Work to be completed: Your output should consist of the lines from the first line of the records below through the one with "flex; flex-direction: column;", exactly, minus the pictures.

Stored data entries
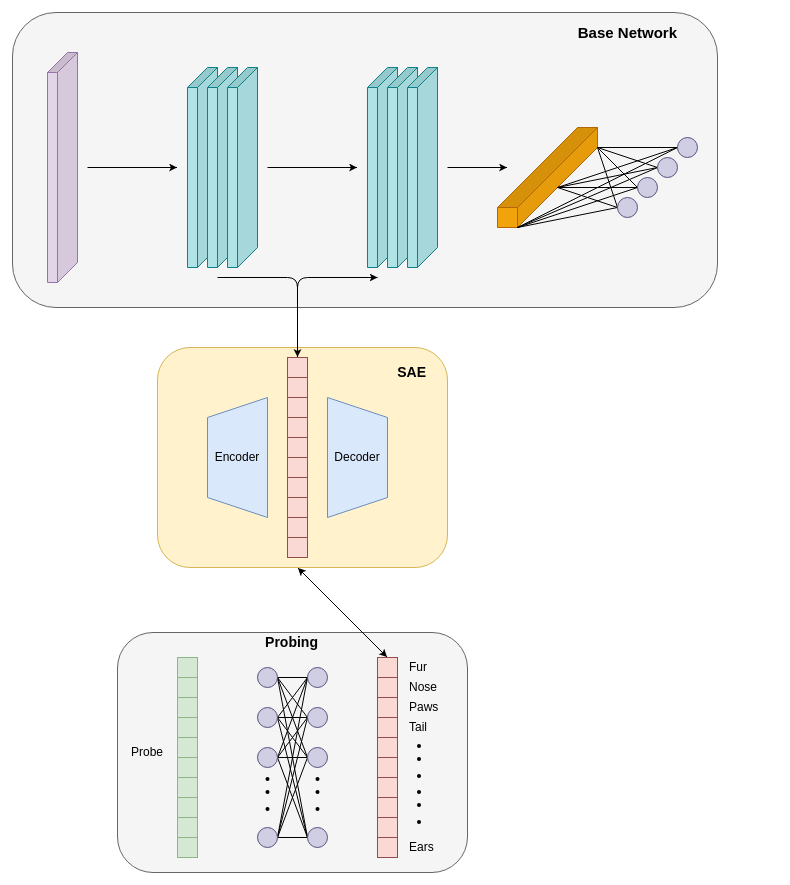
<!DOCTYPE html>
<html lang="en">
<head>
<meta charset="utf-8">
<title>Base network, SAE and probing</title>
<style>
:root {
  --ink: #000;
  --panel: #f5f5f5;
  --panel-line: #666;
  --sae: #fff2cc;
  --sae-line: #d6b656;
  --latent: #fad9d5;
  --latent-line: #ae4132;
  --probe: #d5e8d4;
  --probe-line: #82b366;
  --block: #dae8fc;
  --block-line: #6c8ebf;
  --node: #d0cee2;
  --node-line: #56517e;
}
* { box-sizing: border-box; margin: 0; padding: 0; }
html, body { width: 790px; height: 885px; overflow: hidden; background: #fff; }
body { font: 12px/20px "Liberation Sans", Arial, sans-serif; color: var(--ink); }
.diagram { position: relative; width: 790px; height: 885px; }
.panel { position: absolute; border: 1px solid var(--panel-line); background: var(--panel); }
.panel > * { position: absolute; }
.base { left: 12px; top: 12px; width: 706px; height: 296px; border-radius: 44px; }
.sae { left: 157px; top: 347px; width: 291px; height: 221px; border-radius: 33px; background: var(--sae); border-color: var(--sae-line); }
.probing { left: 117px; top: 632px; width: 351px; height: 241px; border-radius: 36px; }
h2 { font-size: 14px; line-height: 20px; white-space: nowrap; }
.base h2 { font-size: 15px; right: 40px; top: 10px; }
.sae h2 { right: 21px; top: 14px; }
.probing h2 { left: 0; width: 347px; top: -1px; text-align: center; }
.strip { display: flex; flex-direction: column; width: 21px; height: 201px; border: 1px solid var(--line); list-style: none; }
.strip li { flex: 0 0 20px; background: var(--fill); border-bottom: 1px solid var(--line); }
.strip li:last-child { flex-basis: 19px; border-bottom: 0; }
.latent { --fill: var(--latent); --line: #8f4e4c; }
.probe { --fill: var(--probe); --line: #8fb486; }
.sae .latent { left: 129px; top: 9px; }
.probing .probe { left: 59px; top: 24px; }
.probing .latent { left: 259px; top: 24px; }
.coder { width: 60px; text-align: center; top: 99px; z-index: 2; }
.encoder { left: 49px; }
.decoder { left: 169px; }
.probe-label { left: 13px; top: 109px; }
.concepts { left: 291px; top: 24px; display: grid; grid-template-rows: repeat(10, 20px); list-style: none; }
.concepts .last { grid-row: 10; }
.drawing { position: absolute; left: 0; top: 0; z-index: 1; }
.labels { z-index: 2; }
.front-teal { fill: #b0e3e6; } .top-teal { fill: #95c9cc; } .side-teal { fill: #a6d7da; }
.teal { stroke: #0e8088; }
.lilac { stroke: #9673a6; }
.orange { stroke: #b46504; }
.node { fill: var(--node); stroke: var(--node-line); }
.block { fill: var(--block); stroke: var(--block-line); }
.wire { fill: none; stroke: var(--ink); }
</style>
</head>
<body>
<main class="diagram">
  <section class="panel base"><h2>Base Network</h2></section>

  <section class="panel sae">
    <h2>SAE</h2>
    <ul class="strip latent"><li></li><li></li><li></li><li></li><li></li><li></li><li></li><li></li><li></li><li></li></ul>
  </section>

  <section class="panel probing">
    <h2>Probing</h2>
    <span class="probe-label">Probe</span>
    <ul class="strip probe"><li></li><li></li><li></li><li></li><li></li><li></li><li></li><li></li><li></li><li></li></ul>
    <ul class="strip latent"><li></li><li></li><li></li><li></li><li></li><li></li><li></li><li></li><li></li><li></li></ul>
    <ul class="concepts"><li>Fur</li><li>Nose</li><li>Paws</li><li>Tail</li><li class="last">Ears</li></ul>
  </section>

  <svg class="drawing" width="790" height="885" viewBox="0 0 790 885" aria-hidden="true">
    <defs>
      <marker id="arrow" markerUnits="userSpaceOnUse" markerWidth="10" markerHeight="10" refX="8" refY="4" orient="auto-start-reverse">
        <path d="M8 4L0 0L2 4L0 8Z"/>
      </marker>
      <g id="slab" class="teal" stroke-linejoin="round">
        <polygon class="top-teal" points="0,20 20,0 30,0 10,20"/>
        <polygon class="side-teal" points="10,20 30,0 30,180 10,200"/>
        <rect class="front-teal" y="20" width="10" height="180"/>
      </g>
      <g id="layer-stack">
        <use href="#slab"/>
        <use href="#slab" x="20"/>
        <use href="#slab" x="40"/>
      </g>
      <circle id="neuron" class="node" r="10"/>
      <g id="neuron-column">
        <use href="#neuron" y="677.5"/>
        <use href="#neuron" y="717.5"/>
        <use href="#neuron" y="757.5"/>
        <use href="#neuron" y="837.5"/>
      </g>
      <g id="ellipsis">
        <circle r="2"/><circle cy="13" r="2"/><circle cy="30" r="2"/>
      </g>
    </defs>

    <g id="input-layer" class="lilac" transform="translate(.5 .5)" stroke-linejoin="round">
      <polygon fill="#c8bccd" points="47,72 67,52 77,52 57,72"/>
      <polygon fill="#d6c9db" points="57,72 77,52 77,262 57,282"/>
      <rect fill="#e1d5e7" x="47" y="72" width="10" height="210"/>
    </g>
    <use href="#layer-stack" x="187.5" y="67.5"/>
    <use href="#layer-stack" x="367.5" y="67.5"/>
    <g id="flat-layer" class="orange" transform="translate(.5 .5)" stroke-linejoin="round">
      <polygon fill="#d6910a" points="497,207 577,127 597,127 517,207"/>
      <polygon fill="#e69b0b" points="517,207 597,127 597,147 517,227"/>
      <rect fill="#f0a30a" x="497" y="207" width="20" height="20"/>
    </g>

    <g id="output-layer">
      <path class="wire" d="M677.5 147.5H597.5L657.5 167.5M637.5 187.5L597.5 147.5L617.5 207.5M677.5 147.5L557.5 187.5L657.5 167.5M637.5 187.5H557.5L617.5 207.5M677.5 147.5L517.5 227.5L657.5 167.5M637.5 187.5L517.5 227.5L617.5 207.5"/>
      <use href="#neuron" x="687.5" y="147.5"/>
      <use href="#neuron" x="667.5" y="167.5"/>
      <use href="#neuron" x="647.5" y="187.5"/>
      <use href="#neuron" x="627.5" y="207.5"/>
    </g>

    <g id="flow" class="wire" marker-end="url(#arrow)">
      <path marker-end="url(#arrow)" d="M87.5 167.5H177"/>
      <path marker-end="url(#arrow)" d="M267.5 167.5H357"/>
      <path marker-end="url(#arrow)" d="M447.5 167.5H507"/>
      <path d="M217.5 277.5H287.5Q297.5 277.5 297.5 287.5Q297.5 277.5 307.5 277.5H377.5"/>
      <path marker-end="url(#arrow)" d="M297.5 287V357"/>
      <path marker-start="url(#arrow)" marker-end="url(#arrow)" d="M298 568L387 657"/>
    </g>

    <polygon class="block" points="207.5,417.5 267.5,397.5 267.5,517.5 207.5,497.5"/>
    <polygon class="block" points="327.5,397.5 387.5,417.5 387.5,497.5 327.5,517.5"/>

    <g id="probe-network">
      <path class="wire" d="M307.5 677.5H277.5L307.5 717.5M307.5 757.5L277.5 677.5L307.5 837.5M307.5 677.5L277.5 717.5H307.5M307.5 757.5L277.5 717.5L307.5 837.5M307.5 677.5L277.5 757.5L307.5 717.5M307.5 757.5H277.5L307.5 837.5M307.5 677.5L277.5 837.5L307.5 717.5M307.5 757.5L277.5 837.5H307.5"/>
      <use href="#neuron-column" x="267.5"/>
      <use href="#neuron-column" x="317.5"/>
      <use href="#ellipsis" x="267.5" y="779"/>
      <use href="#ellipsis" x="317.5" y="779"/>
    </g>
    <use href="#ellipsis" x="419" y="746"/>
    <use href="#ellipsis" x="419" y="792"/>
  </svg>

  <div class="labels" style="position:absolute;left:158px;top:348px">
    <span class="coder encoder" style="position:absolute">Encoder</span>
    <span class="coder decoder" style="position:absolute">Decoder</span>
  </div>
</main>
</body>
</html>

Answer area:
<!DOCTYPE html>
<html lang="en">
<head>
<meta charset="utf-8">
<title>Base network, SAE and probing</title>
<style>
:root {
  --ink: #000;
  --panel: #f5f5f5;
  --panel-line: #666;
  --sae: #fff2cc;
  --sae-line: #d6b656;
  --latent: #fad9d5;
  --latent-line: #ae4132;
  --probe: #d5e8d4;
  --probe-line: #82b366;
  --block: #dae8fc;
  --block-line: #6c8ebf;
  --node: #d0cee2;
  --node-line: #56517e;
}
* { box-sizing: border-box; margin: 0; padding: 0; }
html, body { width: 790px; height: 885px; overflow: hidden; background: #fff; }
body { font: 12px/20px "Liberation Sans", Arial, sans-serif; color: var(--ink); }
.diagram { position: relative; width: 790px; height: 885px; }
.panel { position: absolute; border: 1px solid var(--panel-line); background: var(--panel); }
.panel > * { position: absolute; }
.base { left: 12px; top: 12px; width: 706px; height: 296px; border-radius: 44px; }
.sae { left: 157px; top: 347px; width: 291px; height: 221px; border-radius: 33px; background: var(--sae); border-color: var(--sae-line); }
.probing { left: 117px; top: 632px; width: 351px; height: 241px; border-radius: 36px; }
h2 { font-size: 14px; line-height: 20px; white-space: nowrap; }
.base h2 { font-size: 15px; right: 40px; top: 10px; }
.sae h2 { right: 21px; top: 14px; }
.probing h2 { left: 0; width: 347px; top: -1px; text-align: center; }
.strip { display: flex; flex-direction: column; width: 21px; height: 201px; border: 1px solid var(--line); list-style: none; }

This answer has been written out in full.